• Data for this exercise:
=== Begin Enclosure ===
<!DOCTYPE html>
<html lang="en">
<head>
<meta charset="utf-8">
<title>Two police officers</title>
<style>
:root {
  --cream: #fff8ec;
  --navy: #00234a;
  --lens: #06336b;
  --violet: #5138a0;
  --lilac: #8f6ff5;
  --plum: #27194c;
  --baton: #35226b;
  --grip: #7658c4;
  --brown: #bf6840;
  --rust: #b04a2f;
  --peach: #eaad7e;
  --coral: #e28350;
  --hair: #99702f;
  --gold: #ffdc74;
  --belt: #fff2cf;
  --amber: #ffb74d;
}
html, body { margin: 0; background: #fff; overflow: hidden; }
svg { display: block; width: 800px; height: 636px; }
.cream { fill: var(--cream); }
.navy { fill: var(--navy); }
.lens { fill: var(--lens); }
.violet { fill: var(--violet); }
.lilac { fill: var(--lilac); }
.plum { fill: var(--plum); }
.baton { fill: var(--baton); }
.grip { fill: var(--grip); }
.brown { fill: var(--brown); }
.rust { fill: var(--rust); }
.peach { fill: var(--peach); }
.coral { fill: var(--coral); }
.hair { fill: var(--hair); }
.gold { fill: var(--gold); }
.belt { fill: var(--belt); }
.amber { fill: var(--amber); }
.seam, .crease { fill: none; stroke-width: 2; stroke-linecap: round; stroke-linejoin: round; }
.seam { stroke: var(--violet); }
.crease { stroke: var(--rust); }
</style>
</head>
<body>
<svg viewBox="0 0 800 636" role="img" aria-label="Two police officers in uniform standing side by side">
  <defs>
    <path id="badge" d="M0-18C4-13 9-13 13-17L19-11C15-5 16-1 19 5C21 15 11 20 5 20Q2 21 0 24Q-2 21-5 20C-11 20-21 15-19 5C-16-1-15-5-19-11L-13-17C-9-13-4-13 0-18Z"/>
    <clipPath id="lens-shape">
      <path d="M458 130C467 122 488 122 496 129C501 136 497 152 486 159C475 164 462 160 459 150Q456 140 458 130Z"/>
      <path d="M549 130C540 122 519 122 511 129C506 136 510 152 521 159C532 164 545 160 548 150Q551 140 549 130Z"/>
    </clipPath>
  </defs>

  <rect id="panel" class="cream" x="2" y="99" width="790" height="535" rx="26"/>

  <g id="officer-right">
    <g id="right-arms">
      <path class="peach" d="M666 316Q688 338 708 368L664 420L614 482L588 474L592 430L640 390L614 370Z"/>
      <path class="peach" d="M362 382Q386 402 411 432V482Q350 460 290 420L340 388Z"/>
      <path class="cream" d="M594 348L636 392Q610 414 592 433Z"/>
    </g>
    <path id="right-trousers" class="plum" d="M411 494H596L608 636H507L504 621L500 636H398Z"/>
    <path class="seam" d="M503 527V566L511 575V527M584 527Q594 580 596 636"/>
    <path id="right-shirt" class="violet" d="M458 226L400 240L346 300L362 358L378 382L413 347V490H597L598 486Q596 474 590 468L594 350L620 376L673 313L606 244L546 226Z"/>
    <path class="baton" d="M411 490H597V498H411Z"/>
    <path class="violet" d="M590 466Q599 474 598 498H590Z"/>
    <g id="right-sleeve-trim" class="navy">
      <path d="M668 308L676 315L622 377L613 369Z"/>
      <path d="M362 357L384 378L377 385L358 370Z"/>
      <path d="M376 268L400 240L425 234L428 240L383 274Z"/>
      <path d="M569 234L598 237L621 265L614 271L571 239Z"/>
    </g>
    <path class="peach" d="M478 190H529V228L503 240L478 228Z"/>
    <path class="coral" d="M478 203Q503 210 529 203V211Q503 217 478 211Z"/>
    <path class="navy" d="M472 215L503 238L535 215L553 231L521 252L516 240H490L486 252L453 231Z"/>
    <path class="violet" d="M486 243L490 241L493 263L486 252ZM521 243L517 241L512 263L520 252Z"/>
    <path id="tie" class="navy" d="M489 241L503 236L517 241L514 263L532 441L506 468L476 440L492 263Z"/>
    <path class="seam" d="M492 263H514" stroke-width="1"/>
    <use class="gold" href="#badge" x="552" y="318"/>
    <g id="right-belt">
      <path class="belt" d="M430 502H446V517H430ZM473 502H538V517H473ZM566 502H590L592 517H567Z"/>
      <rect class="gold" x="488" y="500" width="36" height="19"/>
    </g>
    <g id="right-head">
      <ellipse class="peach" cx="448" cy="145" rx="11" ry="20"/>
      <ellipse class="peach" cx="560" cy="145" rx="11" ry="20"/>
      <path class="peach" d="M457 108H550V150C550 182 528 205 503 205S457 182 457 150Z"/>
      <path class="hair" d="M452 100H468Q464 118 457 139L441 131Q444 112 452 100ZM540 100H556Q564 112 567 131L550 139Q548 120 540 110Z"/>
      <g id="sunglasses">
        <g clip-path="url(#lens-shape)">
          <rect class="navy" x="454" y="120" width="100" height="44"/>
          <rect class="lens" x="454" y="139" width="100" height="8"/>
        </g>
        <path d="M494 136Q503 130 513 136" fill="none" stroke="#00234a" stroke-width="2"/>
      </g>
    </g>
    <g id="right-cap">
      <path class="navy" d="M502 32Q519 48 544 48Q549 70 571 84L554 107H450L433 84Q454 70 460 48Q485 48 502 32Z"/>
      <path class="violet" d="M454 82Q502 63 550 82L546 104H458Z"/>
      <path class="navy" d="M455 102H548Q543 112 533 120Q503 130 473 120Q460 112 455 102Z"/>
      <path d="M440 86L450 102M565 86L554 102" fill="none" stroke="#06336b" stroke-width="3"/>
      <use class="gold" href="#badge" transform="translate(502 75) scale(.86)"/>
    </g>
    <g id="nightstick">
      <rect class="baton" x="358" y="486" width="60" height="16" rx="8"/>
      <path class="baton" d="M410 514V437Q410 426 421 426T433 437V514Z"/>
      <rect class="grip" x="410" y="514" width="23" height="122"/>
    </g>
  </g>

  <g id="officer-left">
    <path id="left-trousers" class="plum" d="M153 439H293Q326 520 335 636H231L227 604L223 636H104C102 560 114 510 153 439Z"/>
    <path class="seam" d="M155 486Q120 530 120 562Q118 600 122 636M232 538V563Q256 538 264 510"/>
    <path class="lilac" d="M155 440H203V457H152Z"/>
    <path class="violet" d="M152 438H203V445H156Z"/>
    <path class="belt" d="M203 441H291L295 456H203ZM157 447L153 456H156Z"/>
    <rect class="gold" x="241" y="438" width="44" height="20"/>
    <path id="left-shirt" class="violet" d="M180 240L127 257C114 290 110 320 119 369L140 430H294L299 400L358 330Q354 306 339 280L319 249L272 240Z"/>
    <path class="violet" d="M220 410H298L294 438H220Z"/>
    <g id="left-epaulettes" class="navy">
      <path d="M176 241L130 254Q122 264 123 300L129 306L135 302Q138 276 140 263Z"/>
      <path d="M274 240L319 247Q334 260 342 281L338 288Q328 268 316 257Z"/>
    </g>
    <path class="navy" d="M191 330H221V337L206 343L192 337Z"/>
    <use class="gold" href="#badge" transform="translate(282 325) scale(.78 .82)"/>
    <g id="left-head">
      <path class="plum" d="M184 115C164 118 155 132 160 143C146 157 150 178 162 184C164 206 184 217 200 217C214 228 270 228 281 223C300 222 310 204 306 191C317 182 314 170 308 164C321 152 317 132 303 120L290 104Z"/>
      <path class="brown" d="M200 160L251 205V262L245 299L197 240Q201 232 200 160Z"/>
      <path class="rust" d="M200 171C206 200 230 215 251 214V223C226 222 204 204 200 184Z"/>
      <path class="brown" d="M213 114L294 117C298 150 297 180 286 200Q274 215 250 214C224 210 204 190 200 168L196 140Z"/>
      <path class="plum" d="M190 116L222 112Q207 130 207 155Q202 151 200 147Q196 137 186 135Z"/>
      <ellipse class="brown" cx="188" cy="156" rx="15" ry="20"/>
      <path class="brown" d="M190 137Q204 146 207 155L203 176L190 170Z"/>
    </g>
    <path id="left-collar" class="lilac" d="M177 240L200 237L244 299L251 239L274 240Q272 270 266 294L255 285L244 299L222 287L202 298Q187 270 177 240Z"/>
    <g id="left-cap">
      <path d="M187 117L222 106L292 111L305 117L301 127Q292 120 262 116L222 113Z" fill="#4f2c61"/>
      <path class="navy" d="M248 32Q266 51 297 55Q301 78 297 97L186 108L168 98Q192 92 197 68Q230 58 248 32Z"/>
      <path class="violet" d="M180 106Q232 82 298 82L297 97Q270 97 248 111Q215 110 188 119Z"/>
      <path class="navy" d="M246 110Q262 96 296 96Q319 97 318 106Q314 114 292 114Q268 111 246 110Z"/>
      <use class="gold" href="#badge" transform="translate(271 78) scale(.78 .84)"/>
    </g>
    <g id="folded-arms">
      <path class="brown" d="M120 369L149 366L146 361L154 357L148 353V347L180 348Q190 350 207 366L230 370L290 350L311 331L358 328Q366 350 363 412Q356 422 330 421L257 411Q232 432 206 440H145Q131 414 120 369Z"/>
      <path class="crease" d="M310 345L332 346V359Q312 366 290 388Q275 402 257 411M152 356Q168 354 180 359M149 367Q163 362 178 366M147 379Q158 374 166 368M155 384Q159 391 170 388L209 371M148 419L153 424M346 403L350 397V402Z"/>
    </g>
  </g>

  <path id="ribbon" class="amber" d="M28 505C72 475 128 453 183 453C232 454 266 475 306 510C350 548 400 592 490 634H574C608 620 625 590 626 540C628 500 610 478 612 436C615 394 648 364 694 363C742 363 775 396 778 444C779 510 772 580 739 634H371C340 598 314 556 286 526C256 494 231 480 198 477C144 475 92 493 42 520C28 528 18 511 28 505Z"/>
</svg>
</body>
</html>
=== End Enclosure ===
=== Begin Enclosure ===
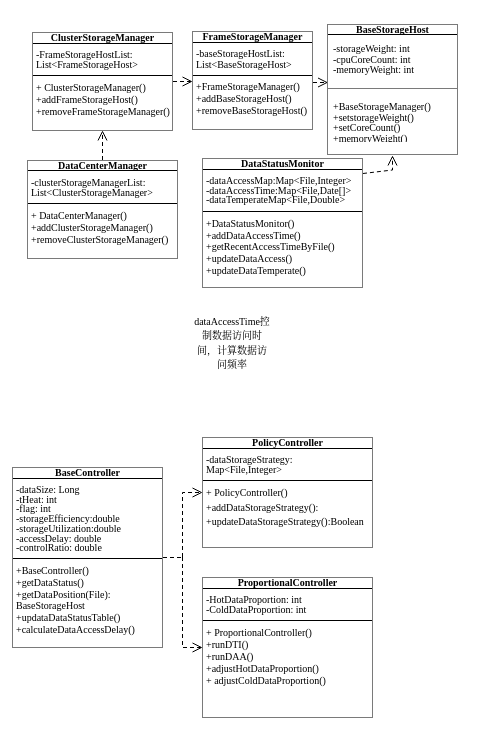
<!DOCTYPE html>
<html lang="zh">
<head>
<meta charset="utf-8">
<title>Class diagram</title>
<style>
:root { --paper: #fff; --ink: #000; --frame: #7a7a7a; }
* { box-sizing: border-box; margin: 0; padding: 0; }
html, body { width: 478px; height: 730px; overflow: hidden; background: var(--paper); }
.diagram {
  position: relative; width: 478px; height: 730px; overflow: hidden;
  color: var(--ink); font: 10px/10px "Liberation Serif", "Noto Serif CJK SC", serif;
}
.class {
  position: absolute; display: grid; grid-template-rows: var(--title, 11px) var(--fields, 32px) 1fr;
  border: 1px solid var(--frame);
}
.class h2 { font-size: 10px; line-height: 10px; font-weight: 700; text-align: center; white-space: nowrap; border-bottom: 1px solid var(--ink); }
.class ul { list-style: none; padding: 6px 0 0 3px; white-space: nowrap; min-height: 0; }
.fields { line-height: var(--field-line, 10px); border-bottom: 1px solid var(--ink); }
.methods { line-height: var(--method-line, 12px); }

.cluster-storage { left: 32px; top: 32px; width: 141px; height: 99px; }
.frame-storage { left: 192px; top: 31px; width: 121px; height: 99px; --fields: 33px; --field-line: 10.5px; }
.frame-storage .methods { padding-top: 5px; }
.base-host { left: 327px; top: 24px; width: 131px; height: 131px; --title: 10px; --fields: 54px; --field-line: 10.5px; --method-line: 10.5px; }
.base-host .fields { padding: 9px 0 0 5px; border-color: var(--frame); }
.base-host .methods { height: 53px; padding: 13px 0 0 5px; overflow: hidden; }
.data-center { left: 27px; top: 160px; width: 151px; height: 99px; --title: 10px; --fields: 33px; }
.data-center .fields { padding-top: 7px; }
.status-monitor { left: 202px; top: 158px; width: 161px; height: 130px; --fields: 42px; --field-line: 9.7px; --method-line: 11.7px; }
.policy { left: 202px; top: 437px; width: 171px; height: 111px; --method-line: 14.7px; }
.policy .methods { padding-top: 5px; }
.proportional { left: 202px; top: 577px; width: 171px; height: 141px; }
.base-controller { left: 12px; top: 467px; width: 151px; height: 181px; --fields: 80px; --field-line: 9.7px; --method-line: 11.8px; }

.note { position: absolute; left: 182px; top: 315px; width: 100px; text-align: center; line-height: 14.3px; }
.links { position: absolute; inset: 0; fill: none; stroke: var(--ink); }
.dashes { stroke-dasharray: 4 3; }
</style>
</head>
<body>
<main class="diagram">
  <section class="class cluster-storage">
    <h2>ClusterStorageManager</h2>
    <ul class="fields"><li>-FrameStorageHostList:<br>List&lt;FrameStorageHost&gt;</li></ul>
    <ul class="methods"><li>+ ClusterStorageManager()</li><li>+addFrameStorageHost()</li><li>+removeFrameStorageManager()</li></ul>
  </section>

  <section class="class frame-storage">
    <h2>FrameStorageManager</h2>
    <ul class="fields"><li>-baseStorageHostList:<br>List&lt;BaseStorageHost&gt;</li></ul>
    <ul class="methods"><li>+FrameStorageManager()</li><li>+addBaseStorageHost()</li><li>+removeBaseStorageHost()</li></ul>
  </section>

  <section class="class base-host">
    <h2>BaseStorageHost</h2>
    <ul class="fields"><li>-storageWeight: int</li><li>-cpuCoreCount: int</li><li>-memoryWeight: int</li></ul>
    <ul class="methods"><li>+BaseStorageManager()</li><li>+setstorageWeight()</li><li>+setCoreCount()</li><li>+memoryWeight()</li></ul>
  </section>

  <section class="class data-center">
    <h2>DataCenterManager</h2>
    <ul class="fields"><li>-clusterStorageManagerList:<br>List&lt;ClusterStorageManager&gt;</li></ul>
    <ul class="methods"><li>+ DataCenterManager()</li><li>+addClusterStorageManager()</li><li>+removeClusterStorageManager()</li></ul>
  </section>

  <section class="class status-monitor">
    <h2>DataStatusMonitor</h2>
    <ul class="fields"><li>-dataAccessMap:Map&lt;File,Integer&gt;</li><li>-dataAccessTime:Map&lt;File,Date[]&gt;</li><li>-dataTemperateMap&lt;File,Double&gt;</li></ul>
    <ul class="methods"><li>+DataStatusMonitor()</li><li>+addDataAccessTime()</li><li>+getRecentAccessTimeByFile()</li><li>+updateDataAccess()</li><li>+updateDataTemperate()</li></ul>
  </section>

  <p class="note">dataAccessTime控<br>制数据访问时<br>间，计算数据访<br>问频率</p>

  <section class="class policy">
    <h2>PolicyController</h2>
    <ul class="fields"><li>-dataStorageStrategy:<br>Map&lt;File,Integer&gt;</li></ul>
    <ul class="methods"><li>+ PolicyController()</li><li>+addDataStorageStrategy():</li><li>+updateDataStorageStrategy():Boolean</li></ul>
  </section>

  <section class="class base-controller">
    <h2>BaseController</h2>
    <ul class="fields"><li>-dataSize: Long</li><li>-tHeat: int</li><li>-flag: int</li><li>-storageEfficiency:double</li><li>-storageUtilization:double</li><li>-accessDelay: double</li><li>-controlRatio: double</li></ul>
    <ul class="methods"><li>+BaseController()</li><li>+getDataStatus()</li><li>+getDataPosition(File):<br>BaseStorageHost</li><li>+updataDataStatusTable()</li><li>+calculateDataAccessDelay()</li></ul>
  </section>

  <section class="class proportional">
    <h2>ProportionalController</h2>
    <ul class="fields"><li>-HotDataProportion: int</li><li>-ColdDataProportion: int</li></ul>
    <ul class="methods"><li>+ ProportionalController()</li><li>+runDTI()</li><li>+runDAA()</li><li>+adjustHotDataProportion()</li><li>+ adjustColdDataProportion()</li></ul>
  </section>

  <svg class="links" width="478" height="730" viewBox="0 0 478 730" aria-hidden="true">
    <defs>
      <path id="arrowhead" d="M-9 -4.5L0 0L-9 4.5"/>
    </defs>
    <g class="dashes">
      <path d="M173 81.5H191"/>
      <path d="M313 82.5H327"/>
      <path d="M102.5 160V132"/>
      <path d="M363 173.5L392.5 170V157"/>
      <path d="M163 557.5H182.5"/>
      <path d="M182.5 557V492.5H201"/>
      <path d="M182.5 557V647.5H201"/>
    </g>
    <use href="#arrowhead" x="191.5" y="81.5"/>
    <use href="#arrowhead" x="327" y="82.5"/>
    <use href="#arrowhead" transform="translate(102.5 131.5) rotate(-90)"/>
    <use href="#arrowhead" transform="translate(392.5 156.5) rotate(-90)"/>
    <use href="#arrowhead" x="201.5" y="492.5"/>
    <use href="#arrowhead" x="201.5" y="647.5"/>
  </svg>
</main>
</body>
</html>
=== End Enclosure ===
• Problem: Set down precisely the lines above between the line holding "line-height: var(--method-line, 12px);" and the line holding "202px; top: 577px;", inclusive, and nothing beyond them.

• Answer for this exercise:
.methods { line-height: var(--method-line, 12px); }

.cluster-storage { left: 32px; top: 32px; width: 141px; height: 99px; }
.frame-storage { left: 192px; top: 31px; width: 121px; height: 99px; --fields: 33px; --field-line: 10.5px; }
.frame-storage .methods { padding-top: 5px; }
.base-host { left: 327px; top: 24px; width: 131px; height: 131px; --title: 10px; --fields: 54px; --field-line: 10.5px; --method-line: 10.5px; }
.base-host .fields { padding: 9px 0 0 5px; border-color: var(--frame); }
.base-host .methods { height: 53px; padding: 13px 0 0 5px; overflow: hidden; }
.data-center { left: 27px; top: 160px; width: 151px; height: 99px; --title: 10px; --fields: 33px; }
.data-center .fields { padding-top: 7px; }
.status-monitor { left: 202px; top: 158px; width: 161px; height: 130px; --fields: 42px; --field-line: 9.7px; --method-line: 11.7px; }
.policy { left: 202px; top: 437px; width: 171px; height: 111px; --method-line: 14.7px; }
.policy .methods { padding-top: 5px; }
.proportional { left: 202px; top: 577px; width: 171px; height: 141px; }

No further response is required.